Destinations Magazine

Culture Vultures Part 3

By Honeymoonblogger

I’m going to conclude my little series of cultural honeymoons in the Far East with a country that has boasted a sophisticated and cultured civilization for millennia. China is a vast and diverse country with some astonishing cultural sites that rank amongst the wonders of the world. You’ll be bumping into history at every turn. I’ve picked out three attractions that I think must not be missed if you are jetting to this part of the world.


Culture Vultures Part 3

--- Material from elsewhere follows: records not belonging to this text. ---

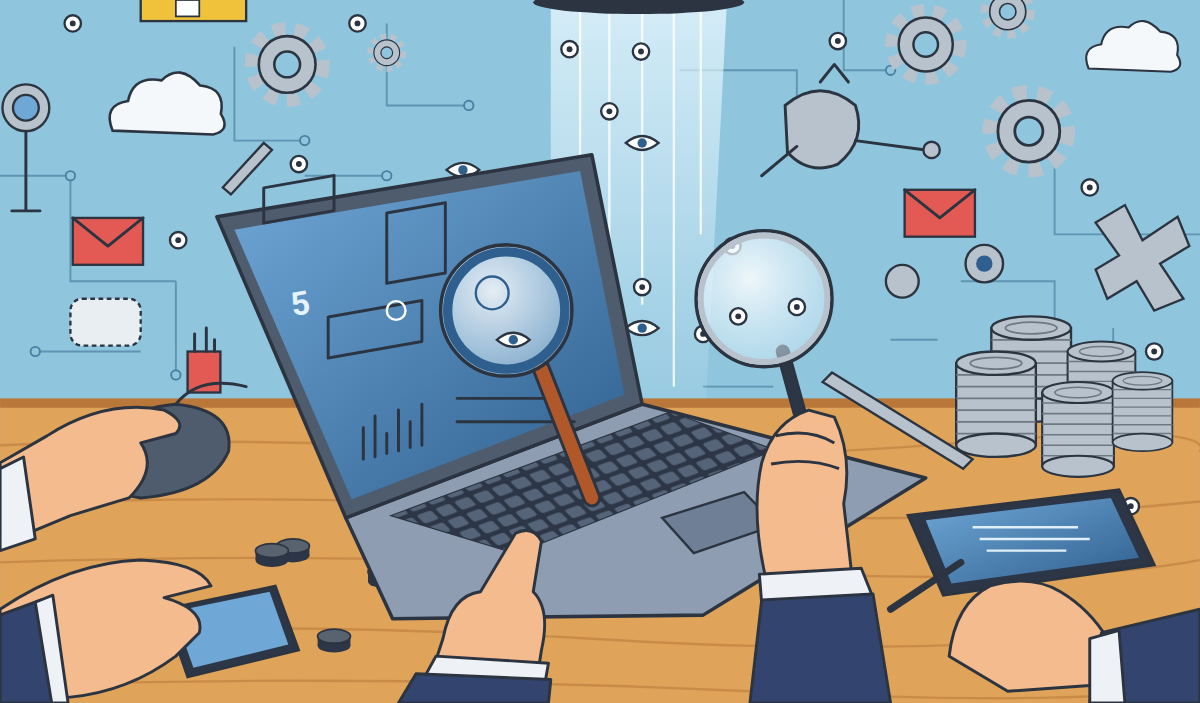
<!DOCTYPE html>
<html lang="en">
<head>
<meta charset="utf-8">
<title>Digital Investigation Desk</title>
<link rel="stylesheet" href="https://fonts.googleapis.com/css2?family=Roboto:wght@400;700&display=swap">
<style>
:root{
  --sky:#8fc6de;
  --circuit:#4a7fa0;
  --wood:#dfa35a;
  --wood-dark:#b9783a;
  --ink:#2b3440;
  --steel:#b8c2cc;
  --steel-dark:#6d7882;
  --screen:#2f5f8f;
  --screen-light:#6fa7d6;
  --laptop:#8e9db2;
  --laptop-dark:#4e5c6e;
  --key-bed:#2c3646;
  --key-cap:#56647a;
  --touchpad:#6f7f95;
  --skin:#f3bb8e;
  --sleeve:#33456e;
  --cuff:#eef2f6;
  --red:#e35a55;
  --glass:#cfe9f7;
  --handle:#b0582a;
  --beam:#e8f7ff;
}
html,body{margin:0;padding:0;overflow:hidden}
body{width:1200px;height:703px;font-family:"Roboto",sans-serif;background:var(--sky)}
.scene{display:block;width:1200px;height:703px}
.line{fill:none;stroke:var(--ink);stroke-width:2.5;stroke-linejoin:round;stroke-linecap:round}
.circuit{fill:none;stroke:var(--circuit);stroke-width:1.6;opacity:.7}
.node{fill:var(--sky);stroke:var(--circuit);stroke-width:1.6}
</style>
</head>
<body>
<svg class="scene" viewBox="0 0 1024 600" width="1200" height="703" role="img" aria-label="Hands examining a laptop with magnifying glasses among tech icons">
<defs>
  <linearGradient id="beamGradient" x1="0" y1="0" x2="0" y2="1">
    <stop offset="0" stop-color="var(--beam)" stop-opacity=".95"/>
    <stop offset="1" stop-color="var(--beam)" stop-opacity="0"/>
  </linearGradient>
  <linearGradient id="screenGradient" x1="0" y1="0" x2="1" y2="1">
    <stop offset="0" stop-color="var(--screen-light)"/>
    <stop offset="1" stop-color="var(--screen)"/>
  </linearGradient>
  <radialGradient id="lensGradient" cx=".4" cy=".35" r=".7">
    <stop offset="0" stop-color="#ffffff" stop-opacity=".85"/>
    <stop offset="1" stop-color="var(--glass)" stop-opacity=".45"/>
  </radialGradient>
  <pattern id="keyGrid" width="17" height="13" patternUnits="userSpaceOnUse" patternTransform="rotate(-20) skewX(25)">
    <rect width="17" height="13" fill="var(--key-bed)"/>
    <rect x="2" y="2" width="13" height="9" rx="2" fill="var(--key-cap)"/>
  </pattern>
  <clipPath id="keyboardClip">
    <polygon points="335,440 572,352 660,384 440,472"/>
  </clipPath>
  <g id="gear">
    <circle r="26" fill="none" stroke="var(--steel)" stroke-width="14" stroke-dasharray="9 7"/>
    <circle r="22" fill="var(--steel)" stroke="var(--ink)" stroke-width="2"/>
    <circle r="10" fill="var(--sky)" stroke="var(--ink)" stroke-width="2"/>
  </g>
  <g id="cloud">
    <path d="M-40 15 Q-48 -5 -28 -8 Q-24 -28 -2 -24 Q12 -38 28 -20 Q48 -18 44 2 Q52 15 38 18 Z" fill="#f4f8fb" stroke="var(--ink)" stroke-width="2"/>
  </g>
  <g id="envelope">
    <rect x="-30" y="-20" width="60" height="40" fill="var(--red)" stroke="var(--ink)" stroke-width="2"/>
    <path d="M-30 -20 L0 4 L30 -20" class="line" stroke-width="2"/>
  </g>
  <g id="ringIcon">
    <circle r="7" fill="#fff" stroke="var(--ink)" stroke-width="2"/>
    <circle r="2.5" fill="var(--ink)"/>
  </g>
  <g id="eyeIcon">
    <path d="M-14 0 Q0 -12 14 0 Q0 12 -14 0 Z" fill="#fff" stroke="var(--ink)" stroke-width="2"/>
    <circle r="4" fill="var(--screen)"/>
  </g>
  <g id="coin">
    <ellipse rx="34" ry="10" fill="var(--steel)" stroke="var(--ink)" stroke-width="2"/>
    <ellipse rx="22" ry="5" fill="none" stroke="var(--steel-dark)" stroke-width="1.5"/>
  </g>
  <g id="coinStack">
    <rect x="-34" y="0" width="68" height="70" fill="var(--steel)" stroke="var(--ink)" stroke-width="2"/>
    <path d="M-34 10 H34 M-34 20 H34 M-34 30 H34 M-34 40 H34 M-34 50 H34 M-34 60 H34" stroke="var(--steel-dark)" stroke-width="1.5"/>
    <ellipse cy="70" rx="34" ry="10" fill="var(--steel)" stroke="var(--ink)" stroke-width="2"/>
    <use href="#coin"/>
  </g>
  <g id="deskToken">
    <ellipse cy="6" rx="14" ry="6" fill="var(--key-bed)"/>
    <rect x="-14" y="-2" width="28" height="8" fill="var(--key-bed)"/>
    <ellipse cy="-2" rx="14" ry="6" fill="#59636f" stroke="var(--ink)" stroke-width="1.5"/>
  </g>
</defs>

<rect width="1024" height="600" fill="var(--sky)"/>
<g class="circuits">
  <path class="circuit" d="M0 150 H60 V240 H150 M150 240 V320 M200 40 V120 H260 M330 20 V90 H400 M580 60 H680 V120 M720 0 V60 H760 M900 120 V200 H1024 M820 240 H900 V300 M950 280 V330 M30 300 H120 M260 150 H330 M600 330 H660 M760 290 H800"/>
  <circle class="node" cx="60" cy="150" r="4"/><circle class="node" cx="150" cy="320" r="4"/>
  <circle class="node" cx="260" cy="120" r="4"/><circle class="node" cx="400" cy="90" r="4"/>
  <circle class="node" cx="680" cy="120" r="4"/><circle class="node" cx="760" cy="60" r="4"/>
  <circle class="node" cx="900" cy="300" r="4"/><circle class="node" cx="950" cy="330" r="4"/>
  <circle class="node" cx="30" cy="300" r="4"/><circle class="node" cx="330" cy="150" r="4"/>
</g>

<polygon points="470,8 620,8 600,390 470,390" fill="url(#beamGradient)" opacity=".8"/>
<g stroke="#ffffff" stroke-width="2" opacity=".8">
  <line x1="495" y1="10" x2="495" y2="220"/><line x1="520" y1="10" x2="520" y2="300"/>
  <line x1="548" y1="10" x2="548" y2="260"/><line x1="575" y1="10" x2="575" y2="330"/>
  <line x1="598" y1="10" x2="598" y2="200"/>
</g>
<ellipse cx="545" cy="2" rx="90" ry="10" fill="var(--ink)"/>

<g class="icons">
  <rect x="120" y="-4" width="90" height="22" fill="#f0c23c" stroke="var(--ink)" stroke-width="2"/>
  <rect x="150" y="0" width="20" height="14" fill="#fff" stroke="var(--ink)" stroke-width="1.5"/>
  <use href="#cloud" transform="translate(140 95) scale(1.1)"/>
  <use href="#cloud" transform="translate(965 45) scale(.9)"/>
  <use href="#envelope" transform="translate(92 206)"/>
  <use href="#envelope" transform="translate(802 182)"/>
  <use href="#gear" transform="translate(245 55) scale(1.1)"/>
  <use href="#gear" transform="translate(790 38) scale(1.05)"/>
  <use href="#gear" transform="translate(878 112) scale(1.2)"/>
  <use href="#gear" transform="translate(860 10) scale(.7)"/>
  <use href="#gear" transform="translate(330 45) scale(.5)"/>
  <circle cx="22" cy="92" r="20" fill="var(--steel)" stroke="var(--ink)" stroke-width="2"/>
  <circle cx="22" cy="92" r="11" fill="var(--screen-light)" stroke="var(--ink)" stroke-width="2"/>
  <path class="line" d="M22 112 V180 M10 180 H34"/>
  <path d="M670 90 Q700 65 730 90 Q740 120 715 140 Q690 150 672 130 Z" fill="var(--steel)" stroke="var(--ink)" stroke-width="2.5"/>
  <path d="M650 150 L680 125 M730 120 L790 128" class="line"/>
  <circle cx="795" cy="128" r="7" fill="var(--steel)" stroke="var(--ink)" stroke-width="2"/>
  <path d="M700 70 L712 55 L724 70" class="line"/>
  <path d="M935 190 L960 175 L975 205 L1005 185 L1015 210 L990 225 L1010 255 L985 265 L970 240 L945 255 L935 230 L955 218 Z" fill="var(--steel)" stroke="var(--ink)" stroke-width="2"/>
  <path d="M190 160 L225 122 L232 128 L197 166 Z" fill="var(--steel)" stroke="var(--ink)" stroke-width="2"/>
  <circle cx="840" cy="225" r="16" fill="var(--steel)" stroke="var(--ink)" stroke-width="2"/>
  <circle cx="840" cy="225" r="7" fill="var(--screen)"/>
  <circle cx="770" cy="240" r="14" fill="var(--steel)" stroke="var(--ink)" stroke-width="2"/>
  <rect x="60" y="255" width="60" height="40" rx="10" fill="#e8eef2" stroke="var(--ink)" stroke-width="2" stroke-dasharray="4 3"/>
  <rect x="160" y="300" width="28" height="35" fill="var(--red)" stroke="var(--ink)" stroke-width="2"/>
  <path class="line" d="M166 300 V285 M176 300 V280 M183 300 V290"/>
  <use href="#ringIcon" x="62" y="20"/><use href="#ringIcon" x="305" y="20"/>
  <use href="#ringIcon" x="486" y="42"/><use href="#ringIcon" x="547" y="44"/>
  <use href="#ringIcon" x="625" y="210"/><use href="#ringIcon" x="548" y="245"/>
  <use href="#ringIcon" x="600" y="285"/><use href="#ringIcon" x="520" y="95"/>
  <use href="#ringIcon" x="715" y="35"/><use href="#ringIcon" x="930" y="160"/>
  <use href="#ringIcon" x="152" y="205"/><use href="#ringIcon" x="985" y="300"/>
  <use href="#ringIcon" x="255" y="140"/>
  <use href="#eyeIcon" x="548" y="122"/><use href="#eyeIcon" x="548" y="280"/>
  <use href="#eyeIcon" x="395" y="145"/>
</g>

<rect y="345" width="1024" height="255" fill="var(--wood)"/>
<rect y="340" width="1024" height="8" fill="var(--wood-dark)"/>
<g stroke="var(--wood-dark)" stroke-width="2" fill="none" opacity=".55">
  <path d="M0 380 Q200 372 400 384 T820 378 T1024 386"/>
  <path d="M0 430 Q250 420 520 436 T1024 428"/>
  <path d="M0 480 Q300 470 600 486 T1024 478"/>
  <path d="M0 540 Q260 530 520 546 T1024 536"/>
  <path d="M0 585 Q320 575 640 590 T1024 582"/>
</g>

<use href="#coinStack" transform="translate(880 280)"/>
<use href="#coinStack" transform="translate(940 300) scale(.85)"/>
<use href="#coinStack" transform="translate(850 310)"/>
<use href="#coinStack" transform="translate(920 335) scale(.9)"/>
<use href="#coinStack" transform="translate(975 325) scale(.75)"/>

<path d="M710 318 L830 392 L822 400 L702 326 Z" fill="var(--steel)" stroke="var(--ink)" stroke-width="2"/>
<use href="#deskToken" x="250" y="468"/><use href="#deskToken" x="232" y="472"/>
<use href="#deskToken" x="328" y="490"/><use href="#deskToken" x="285" y="545"/>
<use href="#ringIcon" x="965" y="432"/>

<g class="tablet">
  <polygon points="775,440 955,418 985,482 805,508" fill="var(--key-bed)" stroke="var(--ink)" stroke-width="2.5"/>
  <polygon points="790,444 948,425 972,476 812,498" fill="url(#screenGradient)"/>
  <path d="M830 450 H920 M836 460 H930 M842 470 H910" stroke="#dfefff" stroke-width="2"/>
</g>

<polygon points="140,520 235,500 255,555 160,578" fill="var(--key-bed)" stroke="var(--ink)" stroke-width="2"/>
<polygon points="148,522 230,505 246,550 165,570" fill="var(--screen-light)"/>

<g class="laptop">
  <polygon points="295,442 548,345 790,408 600,525 335,528" fill="var(--laptop)" stroke="var(--ink)" stroke-width="3" stroke-linejoin="round"/>
  <polygon points="335,440 572,352 660,384 440,472" fill="var(--key-bed)" stroke="var(--ink)" stroke-width="2"/>
  <rect x="300" y="330" width="400" height="170" fill="url(#keyGrid)" clip-path="url(#keyboardClip)"/>
  <polygon points="565,442 635,420 662,448 592,472" fill="var(--touchpad)" stroke="var(--ink)" stroke-width="2"/>
  <polygon points="185,185 505,132 548,345 295,442" fill="var(--laptop-dark)" stroke="var(--ink)" stroke-width="3" stroke-linejoin="round"/>
  <polygon points="200,196 495,146 533,337 300,426" fill="url(#screenGradient)"/>
  <g class="line" stroke="#dceeff" stroke-width="2">
    <rect x="225" y="200" width="60" height="30" transform="skewY(-10)"/>
    <rect x="330" y="240" width="50" height="60" transform="skewY(-10)"/>
    <rect x="280" y="320" width="80" height="35" transform="skewY(-10)"/>
    <path d="M310 392 V365 M320 390 V355 M330 387 V370 M340 385 V350 M350 382 V360 M360 380 V345"/>
    <path d="M390 340 H470 M390 360 H490"/>
  </g>
  <text x="250" y="270" font-size="28" font-weight="700" fill="#e6f3ff" transform="rotate(-10 250 270)">5</text>
  <circle cx="338" cy="265" r="8" fill="none" stroke="#fff" stroke-width="2"/>
</g>

<g class="magnifier-screen">
  <path d="M462 315 L505 425" stroke="var(--ink)" stroke-width="16" stroke-linecap="round"/>
  <path d="M462 315 L505 425" stroke="var(--handle)" stroke-width="11" stroke-linecap="round"/>
  <circle cx="432" cy="265" r="56" fill="url(#lensGradient)" stroke="var(--ink)" stroke-width="3"/>
  <circle cx="432" cy="265" r="50" fill="none" stroke="var(--screen)" stroke-width="8"/>
  <use href="#eyeIcon" x="438" y="290"/>
  <circle cx="420" cy="250" r="14" fill="none" stroke="var(--screen)" stroke-width="2"/>
</g>

<g class="magnifier-held">
  <path d="M668 300 L690 380" stroke="var(--ink)" stroke-width="12" stroke-linecap="round"/>
  <path d="M668 300 L690 380" stroke="var(--key-bed)" stroke-width="8" stroke-linecap="round"/>
  <circle cx="652" cy="255" r="58" fill="url(#lensGradient)" stroke="var(--ink)" stroke-width="3"/>
  <circle cx="652" cy="255" r="54" fill="none" stroke="var(--steel)" stroke-width="5"/>
  <use href="#ringIcon" x="630" y="270"/><use href="#ringIcon" x="680" y="262"/>
</g>

<path d="M80 395 Q90 350 150 345 Q200 350 195 385 Q180 420 120 425 Q80 420 80 395 Z" fill="var(--laptop-dark)" stroke="var(--ink)" stroke-width="2.5"/>
<path d="M150 345 Q170 320 210 330" class="line"/>

<g class="hands" stroke="var(--ink)" stroke-width="2.5" stroke-linejoin="round">
  <path d="M0 395 L40 372 Q90 340 140 350 Q160 360 150 370 L120 378 Q135 400 110 425 L60 440 L0 465 Z" fill="var(--skin)"/>
  <path d="M0 400 L20 390 L30 460 L0 470 Z" fill="var(--cuff)"/>
  <path d="M0 520 Q60 480 120 478 Q170 480 180 500 L140 510 Q175 520 170 540 L150 560 Q110 590 60 595 L0 600 Z" fill="var(--skin)"/>
  <path d="M0 525 L35 512 L48 600 L0 600 Z" fill="var(--sleeve)"/>
  <path d="M30 514 L45 508 L58 600 L44 600 Z" fill="var(--cuff)"/>
  <path d="M360 600 L378 545 Q385 508 410 505 L440 455 Q455 448 462 462 L455 505 Q470 520 462 555 L455 600 Z" fill="var(--skin)"/>
  <path d="M350 600 L372 560 L468 566 L462 600 Z" fill="var(--cuff)"/>
  <path d="M340 600 L355 575 L470 580 L468 600 Z" fill="var(--sleeve)"/>
  <path d="M655 500 Q640 440 650 395 Q660 360 690 350 L712 356 Q728 390 720 430 L728 500 Z" fill="var(--skin)"/>
  <path d="M662 372 Q690 365 712 378 M658 396 Q690 390 716 400" fill="none"/>
  <path d="M648 490 L735 485 L745 510 L650 515 Z" fill="var(--cuff)"/>
  <path d="M650 512 L745 507 L760 600 L640 600 Z" fill="var(--sleeve)"/>
  <path d="M760 520 L820 480" stroke-width="6" stroke-linecap="round"/>
  <path d="M810 560 Q815 515 845 500 Q880 490 905 505 Q930 520 945 545 L930 585 L860 590 Z" fill="var(--skin)"/>
  <path d="M940 540 L1024 520 L1024 600 L930 600 Z" fill="var(--sleeve)"/>
  <path d="M930 545 L955 538 L960 600 L930 600 Z" fill="var(--cuff)"/>
</g>
</svg>
</body>
</html>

At the heart of historical Beijing lies the Forbidden City, an enormous palace compound that was home to the Chinese emperors of the Ming and Qing dynasties and now houses the imperial Chinese art collections of the Palace Museum. Built in the fifteenth century the city complex is made up of 980 buildings covering a staggering 720,000 m2. The palace complex is considered to be the finest example of Chinese palatial architecture with the largest collection of preserved ancient wooden structures in the world and was declared a World Heritage Site in 1987. Surrounding the Forbidden City are several former imperial gardens, the Beihai Park in particular is described as a masterpiece in Chinese gardening art.

One of Beijing’s best know religions sites is the Temple of Heaven which was visited annually by the emperors of both the Ming and Qing dynasties for payer ceremonies to Heaven for a good harvest. Built by the same emperor who constructed the Forbidden City the Temple has three main elements. The centrepiece is the magnificent Hall of Prayer for Good Harvest a circular triple gabled wooden building that was built without the use of nails.

The Terracotta Army, Lintong, Xian, Shaanxi Province

Culture Vultures Part 3

China’s infamous and amazing Terracotta Army is a must see if you’re intending to visit China. It was created for the first Emperor of China Qin Shi Huang who was obsessed with finding the secret to immortality. To improve his chances of life after death he had 70,000 workers build his tomb – a job that took 11 years.  The lucky ladies in Qin Shi Huang’s life (all 3000 of them) also followed him to the grave.

The tomb had 8,000 fantastic life-size clay warriors, which were discovered by some peasants in 1974. You can see 7,000 of the figures today and excavations continue at the site.  Arranged in battle formations the warriors are the stars of the onsite museum which covers a massive 16,300 square meters. The figures vary in height according to their roles, with the tallest being the generals. There are also chariots and horses and none military figures such as officials, acrobats, strongmen and museums. It’s estimated that there were originally the 8,000 warriors, 130 chariots, 520 horses and 150 cavalry horses with the majority still lying buried.

The Great Wall of China

Culture Vultures Part 3

The final destination has to be the Great Wall of China which is internationally recognised as one of the wonders of the world. The wall was initially constructed by the aforementioned Qin Shi Huang over 2,000 years ago. In Chinese the wall is called Wan-Li Qang-Qeng which means 10,000 Li Long Wall (about 5,000 km).

Qin Shi Huang connected 4 existing walls following his suppression and unification of the seven warring states of China. These walls originated in about 700 BC over 2,500 years ago. Armies were stationed along the wall as a first line of defence against the invading and nomadic Hsiung Nu tribes (more commonly known as the Huns) from the north of China.  The Great Wall stretches across the mountains of northern China, winds its way north and northwest of Beijing. And is so vast it can famously be seen from space when orbiting the earth.

China has so much to please history enthusiasts the above suggestions really only touch the sides. What really makes China special is the juxtaposition of the old and new fusing together as China has some of the world’s most up to the minute cities on its coastline. As Lonely Planet put it you can go from ‘noisy cities fizzing with energy to isolated mountain-top Ming-Dynasty villages where you can hear a pin drop’.

This week’s post concludes my little run on cultural honeymoon destinations. What do you think about my suggestions – will you be setting out on some serious honeymoon sightseeing now?

Back to Featured Articles on Logo Paperblog